Use the brush and paint on the adhesive and let dry for a minute or two until it becomes tacky. Wrap turns of burlap down the length of the pipe. Wear latex gloves and squeeze down the burlap to get a tight wrap. When you've covered the length of pipe, paint on more paste and make turns of burlap in the other direction to give the whole thing two layers of burlap. Squeeze the burlap down to stick to the pipe and let dry overnight. I let a bit overhang the ends and I also stuffed burlap into the open ends of the pipe. The burlap will provide a good grip for a climbing lizard as well as a good base for sticking on the moss.
Step 4: Junglefy the branch
Lay down a plastic drop cloth or some garbage bags beneath your branch. Work on one side of the branch at a time. Brush or pour on good coating of adhesive over the top side of the burlap and press on clumps of the moss/coconut husk mix with your gloved hands. I did this in stages over several days. I wanted the adhesive to dry fully before working on the next side plus, I was laying on the layers of moss pretty thick.
When dry, shake off the excess, turn the branch over and repeat until you have good coverage over all sides of the entire length of the branch. The burlap base provides a natural texture so it is OK if your coverage is not thick and some of the burlap peeks through. Make sure you shake or gently pull off as much loose material as you can. If you don't, your reptile will and either eat it or make a big mess. (My iguana is likely to try and eat it anyway, but it won't hurt him and hopefully he'll realize quickly it doesn't taste very good! He's also likely to create a big mess anyway, but hey…)
Step 5: Ready to Go!
Like it was swiped out from under a sloth in the rainforest! The branch is now ready to be mounted inside your enclosure and provide happy playtime for your reptile.

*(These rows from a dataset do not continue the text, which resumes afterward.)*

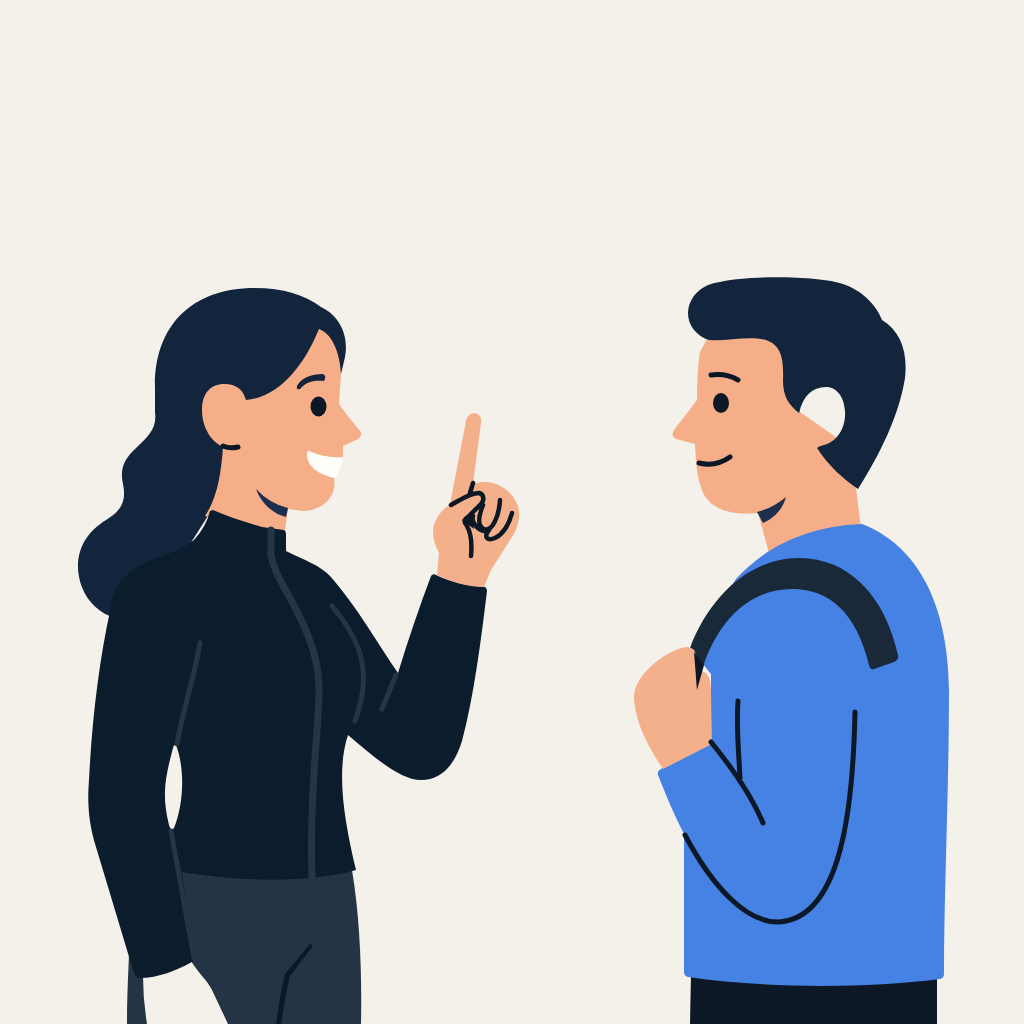
<!DOCTYPE html>
<html lang="en">
<head>
<meta charset="utf-8">
<title>Two people talking</title>
<style>
:root {
  --paper: #f4f1ea;
  --skin: #f5ae87;
  --skin-light: #f4b08a;
  --hair: #12253c;
  --jacket: #0b1c2d;
  --seam: #263544;
  --trousers: #243445;
  --blue: #4681e4;
  --strap: #192939;
  --ink: #0c1825;
  --shade: #1d2f4d;
  --white: #fffefa;
}
html, body { margin: 0; background: var(--paper); overflow: hidden; }
.scene { display: block; width: 1024px; height: 1024px; }
.paper { fill: var(--paper); }
.skin { fill: var(--skin); }
.skin-light { fill: var(--skin-light); }
.hair { fill: var(--hair); }
.jacket { fill: var(--jacket); }
.trousers { fill: var(--trousers); }
.blue { fill: var(--blue); }
.strap { fill: var(--strap); }
.ink { fill: var(--ink); }
.shade { fill: var(--shade); }
.white { fill: var(--white); }
.line { fill: none; stroke: var(--ink); stroke-width: 5; stroke-linecap: round; stroke-linejoin: round; }
.seam { fill: none; stroke: var(--seam); stroke-width: 5; stroke-linecap: round; stroke-linejoin: round; }
</style>
</head>
<body>
<svg class="scene" viewBox="0 0 1024 1024" role="img" aria-label="A woman in a dark jacket raises a finger while talking to a man in a blue sweater with a backpack">
  <rect class="paper" width="1024" height="1024"/>

  <g id="woman">
    <path id="woman-hair-back" class="hair" d="M155 390C153 330 188 288 255 288C283 288 305 295 321 307C340 316 349 336 345 357L341 374L300 420L224 449C222 474 218 494 211 511L180 560L112 617C90 609 77 587 78 563C80 540 93 528 109 518C123 509 126 499 123 484C120 471 123 461 133 451C149 436 157 429 155 412Z"/>
    <path id="woman-face" class="skin" d="M319 329C331 333 340 351 341 374L339 404C345 413 352 421 360 431C363 435 360 438 356 440L343 446L343 458L334 479C337 496 323 511 303 511L288 509L284 536L205 516C217 498 221 475 223 447C210 441 202 426 202 410C202 393 211 384 224 384C237 384 243 390 246 400C281 397 305 363 319 329Z"/>
    <path id="woman-smile" class="white" d="M309 451C320 456 332 458 343 457C342 466 339 472 335 478C320 475 306 467 307 453Q307 450 309 451Z"/>
    <path id="woman-jaw-shade" class="shade" d="M256 489Q270 504 288 508L286 517C273 514 261 503 256 489Z"/>
    <path class="line" d="M223 446Q230 449 238 447"/>
    <ellipse class="ink" cx="318.500" cy="406.500" rx="8" ry="10"/>
    <path id="woman-eyebrow" class="hair" d="M297 386C301 378 311 374 323 374Q327 376 324 381C313 380 306 382 300 389Q296 390 297 386Z"/>

    <path id="woman-trousers" class="trousers" d="M150 870H352C360 918 362 973 361 1024H127C127 1000 128 979 129 954Z"/>
    <path id="trouser-gap" class="paper" d="M143 976L191 961C199 974 207 980 212 990L228 1024H147Q143 1000 143 976Z"/>
    <path id="trouser-fold" class="ink" d="M309 945Q312 942 312 947L290 976C286 992 284 1008 281 1024H276C279 1005 281 990 285 974Z"/>

    <path id="woman-jacket" class="jacket" d="M213 510C228 517 246 522 262 527L284 530Q286 531 286 534V551C304 560 320 565 331 577C357 607 376 641 398 673C408 640 419 608 431 576Q433 573 436 575C452 583 470 586 485 587Q487 588 487 591C481 640 474 696 462 741C454 767 440 780 421 780C400 780 374 757 348 735C336 771 344 820 356 870C305 884 235 881 182 872L194 958Q194 961 190 963C177 970 159 978 139 978Q135 977 133 970L96 847C89 825 87 804 89 780C92 720 99 660 111 607C119 557 164 563 194 540Q206 527 210 511Z"/>
    <path id="arm-gap" class="paper" d="M176 745C185 768 184 804 174 828Q171 832 169 825C161 793 166 775 173 748Q174 744 176 745Z"/>
    <path class="seam" d="M171 831L194 958"/>
    <path class="seam" d="M200 643C193 683 182 713 177 744"/>
    <path id="zip" class="seam" style="stroke-width:7" d="M271 530V555C276 586 317 626 319 686C320 720 309 789 312 878"/>
    <path class="seam" d="M332 606C365 645 371 677 355 721M396 675L382 709"/>
    <g id="pointing-hand">
      <path class="skin-light" d="M450 504L466 421C468 410 483 411 481 423L473 484C490 478 507 486 515 500C522 511 519 522 515 532L491 570L484 587C469 587 454 583 437 575L439 553C429 534 431 518 450 504Z"/>
      <path class="line" style="stroke-width:4.500" d="M451 505C462 499 470 493 479 493C484 494 485 501 480 505L469 516C463 520 464 522 467 526C472 535 472 545 471 556M473 483L470 493M473 516C471 522 477 529 484 531M483 505C479 515 477 526 484 529C492 532 499 517 500 500M489 530C483 538 488 541 495 538C503 534 509 524 512 513"/>
      <path class="ink" d="M462 520L471 513L474 529Z"/>
    </g>
  </g>

  <g id="man">
    <path id="man-face" class="skin" d="M707 339L700 352Q697 368 697 400L674 430Q670 436 676 439L695 444C696 464 697 474 700 484C705 506 724 516 758 513L769 553H864L856 488L840 440L800 412L790 330H720Z"/>
    <path id="man-hair" class="hair" d="M720 282C750 275 820 276 843 284C861 290 876 304 882 320C900 331 908 351 905 378C899 416 880 454 858 489C843 479 828 465 817 448Q819 446 824 445C838 441 846 427 845 411C844 397 837 387 826 387C812 387 803 396 799 413C789 405 783 397 783 380C784 356 780 345 766 340C748 335 725 342 709 340C696 336 688 325 688 313C689 296 702 284 720 282Z"/>
    <path id="man-jaw-shade" class="shade" d="M757 512Q773 508 786 497C783 508 776 517 763 523Z"/>
    <ellipse class="ink" cx="721" cy="403" rx="8" ry="10"/>
    <path class="line" d="M711 375Q726 373 738 380M699 463Q716 467 730 457"/>

    <path id="man-trousers" class="ink" d="M691 975H937V1024H690Z"/>
    <path id="man-sweater" class="blue" d="M736 579C763 549 805 526 862 524C916 545 948 601 949 690C949 790 944 890 944 974Q944 978 940 979C860 989 765 988 688 977Q684 976 684 972V834C674 815 666 795 658 775Q657 771 661 769L711 742V674L690 648Z"/>
    <path id="backpack-strap" class="strap" d="M690 648C710 595 751 558 799 558C849 558 885 596 898 655Q899 660 894 662L874 669Q870 670 869 665C857 615 831 589 792 589C742 589 708 633 697 690Z"/>
    <path id="man-hand" class="skin-light" d="M663 769C650 749 635 724 634 697C634 677 660 655 681 648Q696 644 696 658L697 689L702 671C711 674 711 685 711 695L712 744Z"/>
    <path class="ink" d="M694 652L697 690L704 665Z"/>
    <path id="sweater-lines" class="line" d="M738 701C736 729 739 753 740 779M711 742C729 764 750 792 763 823M685 835C712 886 746 923 779 922C842 918 853 806 855 712"/>
  </g>
</svg>
</body>
</html>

The overall time waiting between letting layers dry was long, but each session layering on adhesive and moss was quick. And yes, it was messy, but the effect of realism is both attractive and functional!